ARENDS: And that puts the pressure on grain prices. At the same time, of course, we have the whole biofuel thing which has just come at the worst possible time and that is putting further upward pressure on these prices. The fact is, you know, things like bread or rice in supermarkets may have gone up by, you know, 10% a year the last couple of years. But the raw materials that go into them, the grain and the rice, the rice itself have doubled or tripled on international markets because of all that pressure. And for a while the big food companies have been -- I hate to use the phrase but they've been eating the higher costs. They've been taking the higher costs on the chin. But that's not going to last.
GLENN: That's not going to last.
ARENDS: They are going to have to pass those on to consumers.
GLENN: Especially with just the cost in trucking it now.
GLENN: With oil, you know, I don't think America really -- I think those who have been paying attention know what's coming.
GLENN: And it ain't pretty.
ARENDS: But people look, at some point people are going to start rethinking how they manage their family finances and eventually, eventually it will be the last thing is actually people in Washington, I suspect, will actually sort of understand what's going on.
ARENDS: But families, we've had 20 years of easy credit and easy times and people have to really start rethinking how they manage their own finances in a number of ways, and one of them is, you know, being aware of inflation and being aware that keeping your money in a savings account at this point isn't making any sense. You are losing money. You are losing ground. And prebuying food is a very sensible thing to do. No reason to be crazy and no reason to panic but it's certainly a sensible thing to do in our household budget.
GLENN: Brett Arends, we will see you tonight on TV. Thank you so much, sir.
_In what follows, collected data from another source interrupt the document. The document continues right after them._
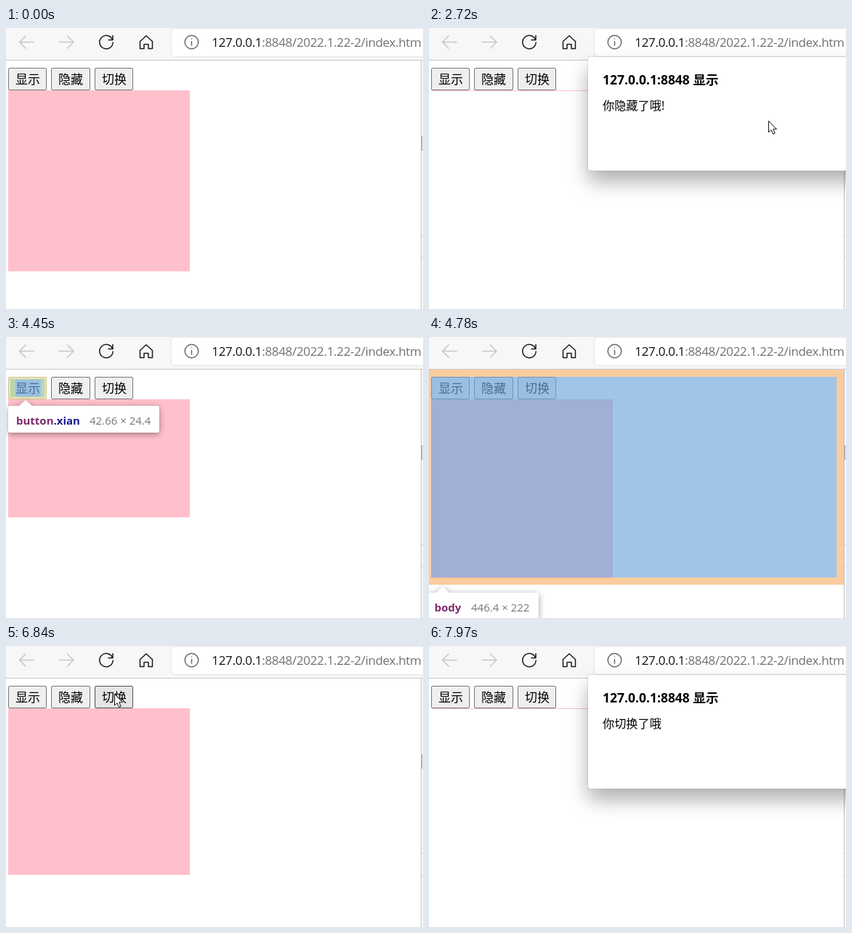
Recreate the animation shown at these times as an HTML page. Size 574 px wide and 388 px high, loop 8 s.

```html
<!DOCTYPE html>
<html lang="zh-CN">
<head>
<meta charset="utf-8">
<title>slide demo</title>
<style>
  html, body { margin: 0; width: 100%; height: 100%; overflow: hidden; background: #fff; }
  svg { display: block; width: 574px; height: 388px; }
  text { font-family: "Open Sans", "Noto Sans CJK SC", "Noto Sans CJK", sans-serif; white-space: pre; }
  .icon { fill: none; stroke-width: 1.5; stroke-linecap: round; stroke-linejoin: round; }
  .btn rect { fill: #efefef; stroke: #767676; }
  .btn.hover rect { fill: #e5e5e5; stroke: #4f4f4f; }
  .btn.down rect { fill: #f5f5f5; stroke: #8d8d8d; }
  .btn text { font: 17px "Noto Sans CJK SC", "Noto Sans CJK", sans-serif; }
  .tip { filter: drop-shadow(0 2px 4px rgba(0,0,0,.4)); }
  .tip text { font-size: 15px; fill: #777; }
  .tip .tag { font-weight: 700; fill: #7d2a6c; }
  .tip .cls { font-weight: 700; fill: #1a1a8c; }
  .panel { filter: drop-shadow(0 15px 14px rgba(0,0,0,.27)) drop-shadow(0 0 1px rgba(0,0,0,.22)); }
</style>
</head>
<body>
<svg viewBox="0 0 574 388">
  <rect width="574" height="388" fill="#fff"/>

  <!-- page -->
  <rect id="box" x="3" y="86" width="250" fill="#ffc0cb"/>
  <g id="buttons"></g>

  <!-- inspector highlights -->
  <g id="btnMark">
    <path fill="rgba(255,229,153,.66)" fill-rule="evenodd" d="M3 55H56V86H3ZM5.5 57.5V83.5H53.5V57.5Z"/>
    <path fill="rgba(147,196,125,.55)" fill-rule="evenodd" d="M5.5 57.5H53.5V83.5H5.5ZM13 59V82H48V59Z"/>
    <rect x="13" y="59" width="35" height="23" fill="rgba(111,168,220,.66)"/>
    <g class="tip">
      <path fill="#fff" d="M6 95H18L27 87L36 95H208a3 3 0 0 1 3 3V129a3 3 0 0 1 -3 3H6a3 3 0 0 1 -3 -3V98a3 3 0 0 1 3 -3Z"/>
      <text x="14" y="121"><tspan class="tag">button</tspan><tspan class="cls">.xian</tspan></text>
      <text x="115" y="121">42.66 × 24.4</text>
    </g>
  </g>
  <g id="bodyMark">
    <path id="margin" fill="rgba(246,178,107,.66)" fill-rule="evenodd"/>
    <rect id="content" x="3" y="55" width="558" fill="rgba(111,168,220,.66)"/>
    <g id="bodyTip" class="tip">
      <path fill="#fff" d="M-4 21H10L19 12L28 21H148a3 3 0 0 1 3 3V55a3 3 0 0 1 -3 3H-4Z"/>
      <text class="tag" x="7.500" y="47">body</text>
      <text id="size" x="58" y="47"></text>
    </g>
  </g>

  <!-- side panel edge -->
  <rect x="571" y="45" width="3" height="343" fill="#fff"/>
  <path d="M571.5 45V388" stroke="#bdbdbd"/>
  <path d="M574 150.5H572.5V168.5H574" fill="none" stroke="#9a9a9a"/>
  <path d="M572 286.5H574M572 316.5H574" stroke="#cfcfcf"/>

  <!-- toolbar -->
  <rect width="574" height="44" fill="#f7f7f7"/>
  <rect y="44" width="574" height="1" fill="#c9c9c9"/>
  <rect x="228" y="1" width="360" height="38" rx="5" fill="#fff" style="filter:drop-shadow(0 0 1px rgba(0,0,0,.18))"/>
  <g class="icon" stroke="#c6c6c6">
    <path d="M38 19.5H18.5M27 11L18.5 19.5L27 28"/>
    <path d="M73.500 19.500H93M84.500 11L93 19.500L84.500 28"/>
  </g>
  <g class="icon" stroke="#1b1b1b">
    <path d="M146.500 16A9.200 9.200 0 1 0 147.200 20M147 10.500V16.500H141"/>
    <path d="M184.500 18.500L193 10.800L201.500 18.500V28.500H196V22.500H190V28.500H184.500Z"/>
  </g>
  <g class="icon" stroke="#6a6a6a">
    <circle cx="255.500" cy="19.500" r="9.300"/>
    <path d="M255.500 18.500V24M255.500 15V15.100"/>
  </g>
  <text x="283.300" y="26" font-size="17" letter-spacing="-.33" fill="#707070"><tspan fill="#111">127.0.0.1</tspan>:8848/2022.1.22-2/index.htm</text>

  <!-- alert -->
  <g id="alert">
    <rect class="panel" x="219" y="40" width="440" height="157" rx="4" fill="#fff"/>
    <text x="239" y="78" font-size="17.500" font-weight="700">127.0.0.1:8848 显示</text>
    <text id="msg" x="239" y="113" font-size="16.200"></text>
  </g>

  <path id="cursor" fill="#fff" stroke="#111" stroke-linejoin="round"
        d="M.5 .5V16L4 12.700L6.600 18.500L9.200 17.300L6.700 11.700H11.500Z"/>
</svg>
<script>
const LOOP = 8000, TICK = 66.4, SLIDE = 993;
const $ = id => document.getElementById(id);

const labels = ['显示', '隐藏', '切换'];
const lefts = [3, 62, 122], rights = [56, 116, 175];
$('buttons').innerHTML = labels.map((s, i) =>
  `<g class="btn"><rect x="${lefts[i] + .5}" y="55.5" width="${rights[i] - lefts[i] - 1}" height="30" rx="1.5"/>
   <text x="${lefts[i] + 10}" y="77">${s}</text></g>`).join('');
const buttons = [...document.querySelectorAll('.btn')];

// pointer paths: [time, x, y]; the pointer is hidden between paths
const paths = [
  [[130, 326, 345], [325, -8, 175]],
  [[590, 1, 36], [920, 78, 76], [2050, 78, 76], [2250, 44, 62], [2500, 44, 62], [2780, 576, 145]],
  [[3310, 574, 130], [3650, 36, 82], [3990, 36, 82], [4250, 576, 170]],
  [[5378, 572, 135], [5510, 307, 82], [5650, 577, 132]],
  [[6240, 574, 125], [6600, 149, 66], [7150, 149, 66], [7600, 288, 90], [7780, 288, 90]]
];

// alerts: fade in start, fade out start, message
const alerts = [
  { from: 2150, to: 3150, text: '你隐藏了哦!' },
  { from: 4870, to: 6080, text: '你显示了哦!' },
  { from: 7800, to: 9000, text: '你切换了哦' }
];
const presses = [[1060, 1120], [3780, 3840], [6730, 6800]];

const clamp = v => Math.max(0, Math.min(1, v));
const within = (t, a, b) => t >= a && t < b;
const show = (el, on) => { el.style.display = on ? '' : 'none'; };

function boxHeight(t) {
  if (t < 3180) return Math.max(1, 250 * (1 - clamp((t - 1096) / SLIDE)));
  if (t < 3801) return 0;
  if (t < 6170) return Math.min(247.75, 250 * clamp((t - 3801) / SLIDE));
  return Math.max(1, 250 * (1 - clamp((t - 6760) / SLIDE)));
}

function pointer(t) {
  const path = paths.find(p => within(t, p[0][0], p[p.length - 1][0]));
  if (!path) return null;
  const i = path.findIndex(p => p[0] > t);
  const [t0, x0, y0] = path[i - 1], [t1, x1, y1] = path[i];
  const k = (t - t0) / (t1 - t0);
  return [Math.round(x0 + (x1 - x0) * k), Math.round(y0 + (y1 - y0) * k)];
}

function draw(ms) {
  const t = Math.floor((ms + 12) / TICK) * TICK;
  const h = boxHeight(t);
  $('box').setAttribute('height', Math.round(h));

  const open = alerts.find(a => within(t, a.from, a.to + 150));
  show($('alert'), open);
  if (open) {
    $('msg').textContent = open.text;
    $('alert').style.opacity = Math.min(clamp((t - open.from) / 150), 1 - clamp((t - open.to) / 150));
  }

  const pos = pointer(t);
  show($('cursor'), pos);
  if (pos) $('cursor').setAttribute('transform', `translate(${pos})`);
  const down = presses.some(p => within(t, ...p));
  buttons.forEach((b, i) => {
    const over = pos && !open && within(pos[0], lefts[i], rights[i]) && within(pos[1], 55, 86);
    b.classList.toggle('hover', !!over);
    b.classList.toggle('down', !!over && down);
  });

  show($('btnMark'), within(t, 4370, 4570));
  const body = within(t, 4570, 6170);
  show($('bodyMark'), body);
  if (body) {
    const end = Math.floor(86 + h);
    $('content').setAttribute('height', end - 55);
    $('margin').setAttribute('d', `M0 45H571V${end + 10}H0ZM3 55V${end}H561V55Z`);
    $('bodyTip').setAttribute('transform', `translate(0 ${end})`);
    $('size').textContent = '446.4 × ' + Math.round((31 + h) / 1.25);
  }
}

const start = performance.now();
function frame() {
  draw((performance.now() - start) % LOOP);
  requestAnimationFrame(frame);
}
frame();
</script>
</body>
</html>
```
ARENDS: My pleasure.
GLENN: You bet. Bye-bye. From the Wall Street Journal, load up the pantry is the name of the article.